[PROBLEM DESCRIPTION] For each line of the listing that includes the word "turn", show the whole line.

──────── EXTRACTED DATA

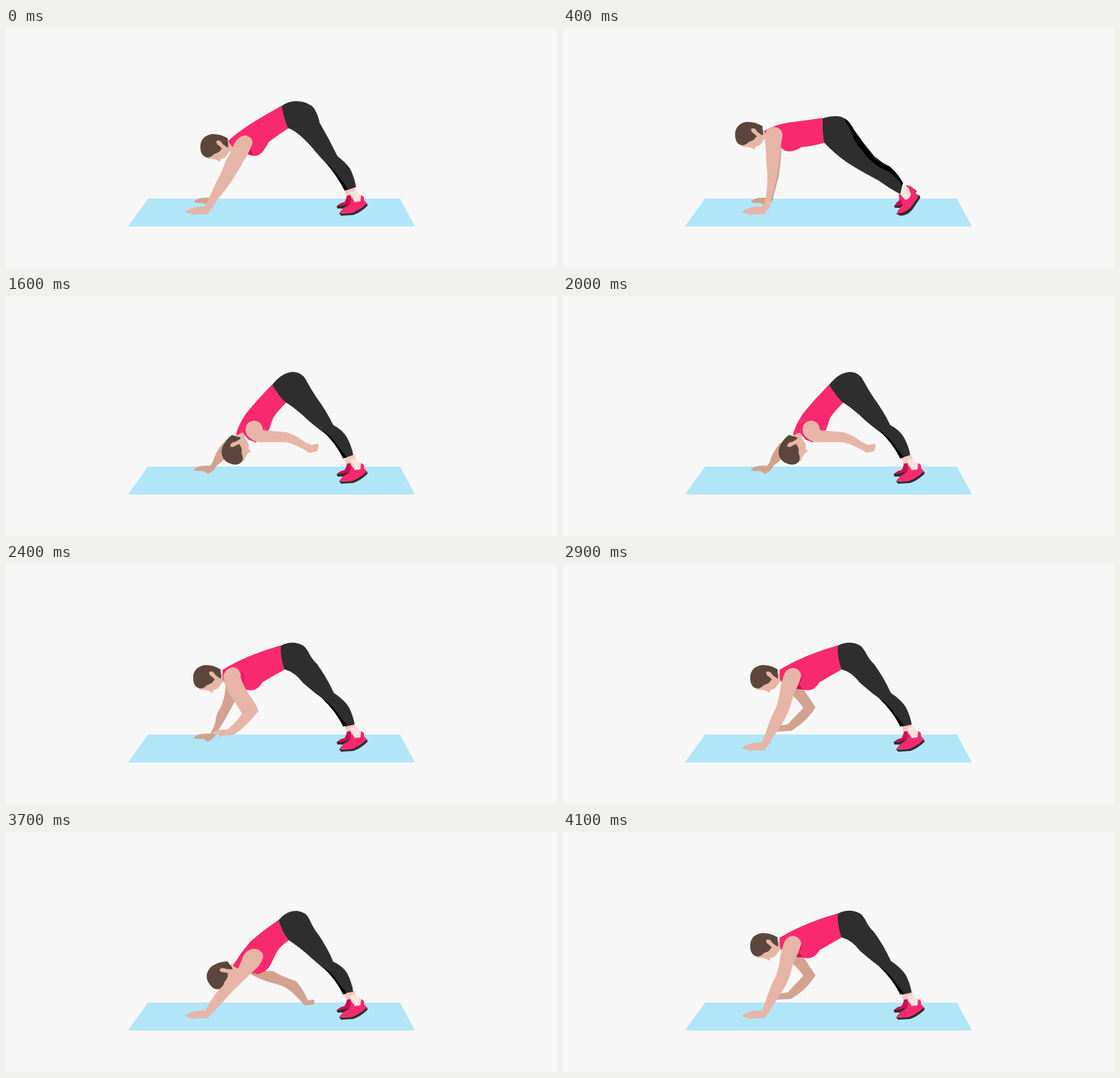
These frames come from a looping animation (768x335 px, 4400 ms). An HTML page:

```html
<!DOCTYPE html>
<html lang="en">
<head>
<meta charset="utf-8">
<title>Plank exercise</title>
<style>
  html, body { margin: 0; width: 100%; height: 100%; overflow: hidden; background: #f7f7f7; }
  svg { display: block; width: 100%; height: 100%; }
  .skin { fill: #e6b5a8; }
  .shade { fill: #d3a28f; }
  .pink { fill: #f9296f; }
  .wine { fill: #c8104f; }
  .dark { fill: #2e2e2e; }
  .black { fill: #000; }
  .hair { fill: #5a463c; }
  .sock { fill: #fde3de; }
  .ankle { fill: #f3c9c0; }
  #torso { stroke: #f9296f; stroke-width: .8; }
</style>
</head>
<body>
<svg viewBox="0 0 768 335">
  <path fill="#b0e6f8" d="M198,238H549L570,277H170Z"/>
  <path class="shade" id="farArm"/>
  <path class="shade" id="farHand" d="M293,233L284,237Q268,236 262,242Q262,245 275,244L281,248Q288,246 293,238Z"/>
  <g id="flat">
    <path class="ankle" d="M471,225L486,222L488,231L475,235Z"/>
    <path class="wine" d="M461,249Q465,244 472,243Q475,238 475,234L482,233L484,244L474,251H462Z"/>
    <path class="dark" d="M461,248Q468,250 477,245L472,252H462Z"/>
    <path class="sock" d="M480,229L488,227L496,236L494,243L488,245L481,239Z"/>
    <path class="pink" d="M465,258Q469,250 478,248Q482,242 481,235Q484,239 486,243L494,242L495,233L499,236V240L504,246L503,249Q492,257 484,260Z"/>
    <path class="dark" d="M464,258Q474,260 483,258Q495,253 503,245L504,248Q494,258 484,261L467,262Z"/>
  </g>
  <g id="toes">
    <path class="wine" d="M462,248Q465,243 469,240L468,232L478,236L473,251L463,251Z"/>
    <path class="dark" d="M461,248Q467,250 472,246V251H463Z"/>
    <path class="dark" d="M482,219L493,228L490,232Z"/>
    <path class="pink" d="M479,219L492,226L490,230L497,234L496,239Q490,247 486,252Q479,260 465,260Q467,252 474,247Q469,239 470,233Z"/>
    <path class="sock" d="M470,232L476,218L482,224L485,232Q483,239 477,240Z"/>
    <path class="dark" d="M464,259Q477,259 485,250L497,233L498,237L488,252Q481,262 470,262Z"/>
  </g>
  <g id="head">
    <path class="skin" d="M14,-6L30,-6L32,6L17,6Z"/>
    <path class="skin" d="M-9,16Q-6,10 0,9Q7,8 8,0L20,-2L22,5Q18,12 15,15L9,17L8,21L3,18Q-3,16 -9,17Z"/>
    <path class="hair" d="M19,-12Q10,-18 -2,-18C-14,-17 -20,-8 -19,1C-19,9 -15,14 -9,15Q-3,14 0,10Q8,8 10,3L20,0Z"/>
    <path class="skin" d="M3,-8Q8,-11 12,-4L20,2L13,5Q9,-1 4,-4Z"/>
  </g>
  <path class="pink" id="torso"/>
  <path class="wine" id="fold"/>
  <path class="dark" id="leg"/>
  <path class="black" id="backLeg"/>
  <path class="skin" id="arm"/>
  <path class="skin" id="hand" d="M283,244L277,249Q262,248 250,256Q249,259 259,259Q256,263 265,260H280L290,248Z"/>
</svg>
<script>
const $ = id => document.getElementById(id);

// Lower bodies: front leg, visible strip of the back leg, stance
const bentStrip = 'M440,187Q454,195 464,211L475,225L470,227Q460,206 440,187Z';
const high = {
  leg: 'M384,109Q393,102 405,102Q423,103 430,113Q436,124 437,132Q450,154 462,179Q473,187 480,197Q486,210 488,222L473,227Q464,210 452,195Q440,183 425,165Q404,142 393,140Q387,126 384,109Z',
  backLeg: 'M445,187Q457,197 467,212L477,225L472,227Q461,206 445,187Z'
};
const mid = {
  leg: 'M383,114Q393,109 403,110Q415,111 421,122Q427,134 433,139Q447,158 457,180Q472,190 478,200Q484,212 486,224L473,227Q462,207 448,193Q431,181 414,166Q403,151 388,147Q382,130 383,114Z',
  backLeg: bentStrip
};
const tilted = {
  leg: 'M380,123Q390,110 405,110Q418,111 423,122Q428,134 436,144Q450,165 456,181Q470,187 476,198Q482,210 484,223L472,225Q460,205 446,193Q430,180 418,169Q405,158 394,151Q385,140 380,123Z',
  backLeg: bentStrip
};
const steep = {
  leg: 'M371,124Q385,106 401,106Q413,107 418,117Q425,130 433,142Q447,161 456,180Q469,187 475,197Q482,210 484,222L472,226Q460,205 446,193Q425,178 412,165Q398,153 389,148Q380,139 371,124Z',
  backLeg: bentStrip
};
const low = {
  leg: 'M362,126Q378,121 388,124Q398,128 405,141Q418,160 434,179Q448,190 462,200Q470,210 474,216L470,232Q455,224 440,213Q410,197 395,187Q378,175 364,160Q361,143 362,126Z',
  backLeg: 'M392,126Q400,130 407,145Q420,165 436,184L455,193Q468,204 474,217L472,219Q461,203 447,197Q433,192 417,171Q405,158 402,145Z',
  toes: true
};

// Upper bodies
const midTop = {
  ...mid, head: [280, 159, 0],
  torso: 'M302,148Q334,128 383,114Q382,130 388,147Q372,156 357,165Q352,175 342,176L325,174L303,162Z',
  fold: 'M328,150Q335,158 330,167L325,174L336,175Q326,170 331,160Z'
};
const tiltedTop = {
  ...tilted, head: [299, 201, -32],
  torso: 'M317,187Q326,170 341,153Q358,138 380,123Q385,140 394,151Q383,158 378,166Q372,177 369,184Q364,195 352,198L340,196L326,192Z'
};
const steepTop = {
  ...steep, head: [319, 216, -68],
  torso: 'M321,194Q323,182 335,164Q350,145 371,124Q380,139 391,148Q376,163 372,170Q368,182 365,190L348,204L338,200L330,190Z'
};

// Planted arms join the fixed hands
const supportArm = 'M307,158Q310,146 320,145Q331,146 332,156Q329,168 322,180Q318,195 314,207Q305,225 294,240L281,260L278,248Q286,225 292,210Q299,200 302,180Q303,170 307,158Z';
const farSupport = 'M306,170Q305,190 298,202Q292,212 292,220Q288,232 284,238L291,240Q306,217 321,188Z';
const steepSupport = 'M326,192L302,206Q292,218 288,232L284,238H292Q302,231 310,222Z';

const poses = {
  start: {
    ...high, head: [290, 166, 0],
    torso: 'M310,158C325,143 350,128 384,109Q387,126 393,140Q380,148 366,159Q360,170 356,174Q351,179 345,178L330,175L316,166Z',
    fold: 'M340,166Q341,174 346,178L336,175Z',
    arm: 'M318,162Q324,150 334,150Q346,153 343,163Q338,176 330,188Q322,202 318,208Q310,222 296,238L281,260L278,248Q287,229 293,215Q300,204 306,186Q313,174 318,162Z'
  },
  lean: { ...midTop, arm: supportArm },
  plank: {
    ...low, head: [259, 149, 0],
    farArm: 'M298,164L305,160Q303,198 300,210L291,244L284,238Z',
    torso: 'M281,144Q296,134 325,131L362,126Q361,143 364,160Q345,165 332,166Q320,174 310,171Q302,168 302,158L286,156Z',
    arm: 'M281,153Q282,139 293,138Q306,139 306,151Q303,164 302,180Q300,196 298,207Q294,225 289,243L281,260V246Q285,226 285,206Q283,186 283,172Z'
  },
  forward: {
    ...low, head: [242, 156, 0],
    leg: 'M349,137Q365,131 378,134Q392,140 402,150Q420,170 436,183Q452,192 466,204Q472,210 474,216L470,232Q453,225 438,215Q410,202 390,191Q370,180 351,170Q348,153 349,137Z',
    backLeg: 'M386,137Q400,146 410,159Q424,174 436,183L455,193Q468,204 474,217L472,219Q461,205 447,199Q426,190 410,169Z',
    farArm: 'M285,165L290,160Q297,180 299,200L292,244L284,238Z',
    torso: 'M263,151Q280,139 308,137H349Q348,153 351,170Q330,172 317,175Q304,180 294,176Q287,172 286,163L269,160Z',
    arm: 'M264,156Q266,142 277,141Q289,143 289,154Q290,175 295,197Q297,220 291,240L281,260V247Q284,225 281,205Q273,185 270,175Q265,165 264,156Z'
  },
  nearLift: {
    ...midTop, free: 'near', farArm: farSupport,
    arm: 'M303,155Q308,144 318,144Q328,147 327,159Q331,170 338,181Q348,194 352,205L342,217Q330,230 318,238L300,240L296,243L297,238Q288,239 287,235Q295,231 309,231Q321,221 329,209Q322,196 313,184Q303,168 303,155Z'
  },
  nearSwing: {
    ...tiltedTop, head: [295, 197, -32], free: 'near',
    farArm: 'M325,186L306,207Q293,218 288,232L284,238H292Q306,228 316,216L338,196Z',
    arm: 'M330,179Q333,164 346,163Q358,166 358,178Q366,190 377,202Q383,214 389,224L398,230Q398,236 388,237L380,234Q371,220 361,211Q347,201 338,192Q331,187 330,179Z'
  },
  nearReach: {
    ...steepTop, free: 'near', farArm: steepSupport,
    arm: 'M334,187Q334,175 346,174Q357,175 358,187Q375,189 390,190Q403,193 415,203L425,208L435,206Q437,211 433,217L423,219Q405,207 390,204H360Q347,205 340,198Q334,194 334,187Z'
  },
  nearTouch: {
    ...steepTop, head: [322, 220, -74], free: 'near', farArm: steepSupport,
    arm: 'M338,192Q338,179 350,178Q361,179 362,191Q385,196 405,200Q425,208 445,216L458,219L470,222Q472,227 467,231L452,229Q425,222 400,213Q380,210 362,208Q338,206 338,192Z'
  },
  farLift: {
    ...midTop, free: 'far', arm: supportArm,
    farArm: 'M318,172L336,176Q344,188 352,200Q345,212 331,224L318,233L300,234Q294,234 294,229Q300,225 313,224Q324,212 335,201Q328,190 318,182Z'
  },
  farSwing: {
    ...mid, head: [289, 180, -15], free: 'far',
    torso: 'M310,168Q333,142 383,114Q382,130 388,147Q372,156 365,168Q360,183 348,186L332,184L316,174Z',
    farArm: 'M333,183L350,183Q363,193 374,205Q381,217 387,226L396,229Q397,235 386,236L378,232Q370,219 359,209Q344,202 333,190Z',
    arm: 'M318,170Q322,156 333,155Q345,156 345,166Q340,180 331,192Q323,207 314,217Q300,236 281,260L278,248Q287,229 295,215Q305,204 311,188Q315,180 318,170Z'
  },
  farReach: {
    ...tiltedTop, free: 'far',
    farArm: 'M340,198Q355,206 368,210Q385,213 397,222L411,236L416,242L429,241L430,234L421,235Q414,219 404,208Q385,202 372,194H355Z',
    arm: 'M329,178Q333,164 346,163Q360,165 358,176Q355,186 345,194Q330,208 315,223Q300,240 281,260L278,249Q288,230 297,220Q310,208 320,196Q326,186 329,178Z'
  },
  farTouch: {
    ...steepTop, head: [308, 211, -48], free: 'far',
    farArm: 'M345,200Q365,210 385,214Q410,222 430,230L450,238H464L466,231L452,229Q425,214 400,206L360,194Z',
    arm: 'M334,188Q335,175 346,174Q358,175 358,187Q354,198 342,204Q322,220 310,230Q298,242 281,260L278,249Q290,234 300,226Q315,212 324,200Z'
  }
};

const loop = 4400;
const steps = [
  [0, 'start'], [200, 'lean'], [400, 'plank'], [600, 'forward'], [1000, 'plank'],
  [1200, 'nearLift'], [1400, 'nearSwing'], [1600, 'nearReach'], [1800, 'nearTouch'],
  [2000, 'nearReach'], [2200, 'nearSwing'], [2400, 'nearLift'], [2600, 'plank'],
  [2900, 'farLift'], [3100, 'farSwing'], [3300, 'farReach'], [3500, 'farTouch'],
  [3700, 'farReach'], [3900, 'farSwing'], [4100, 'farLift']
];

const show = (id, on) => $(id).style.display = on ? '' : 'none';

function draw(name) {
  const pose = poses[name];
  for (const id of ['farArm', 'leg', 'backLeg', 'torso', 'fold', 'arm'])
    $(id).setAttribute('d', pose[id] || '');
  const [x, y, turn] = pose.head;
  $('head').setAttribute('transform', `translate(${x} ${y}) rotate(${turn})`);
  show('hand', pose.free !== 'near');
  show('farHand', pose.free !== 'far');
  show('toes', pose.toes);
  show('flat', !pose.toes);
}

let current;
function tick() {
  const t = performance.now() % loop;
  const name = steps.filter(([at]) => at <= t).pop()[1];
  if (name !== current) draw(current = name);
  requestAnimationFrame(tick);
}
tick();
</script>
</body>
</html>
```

────────────────

[EXPECTED OUTPUT]
  const [x, y, turn] = pose.head;
  $('head').setAttribute('transform', `translate(${x} ${y}) rotate(${turn})`);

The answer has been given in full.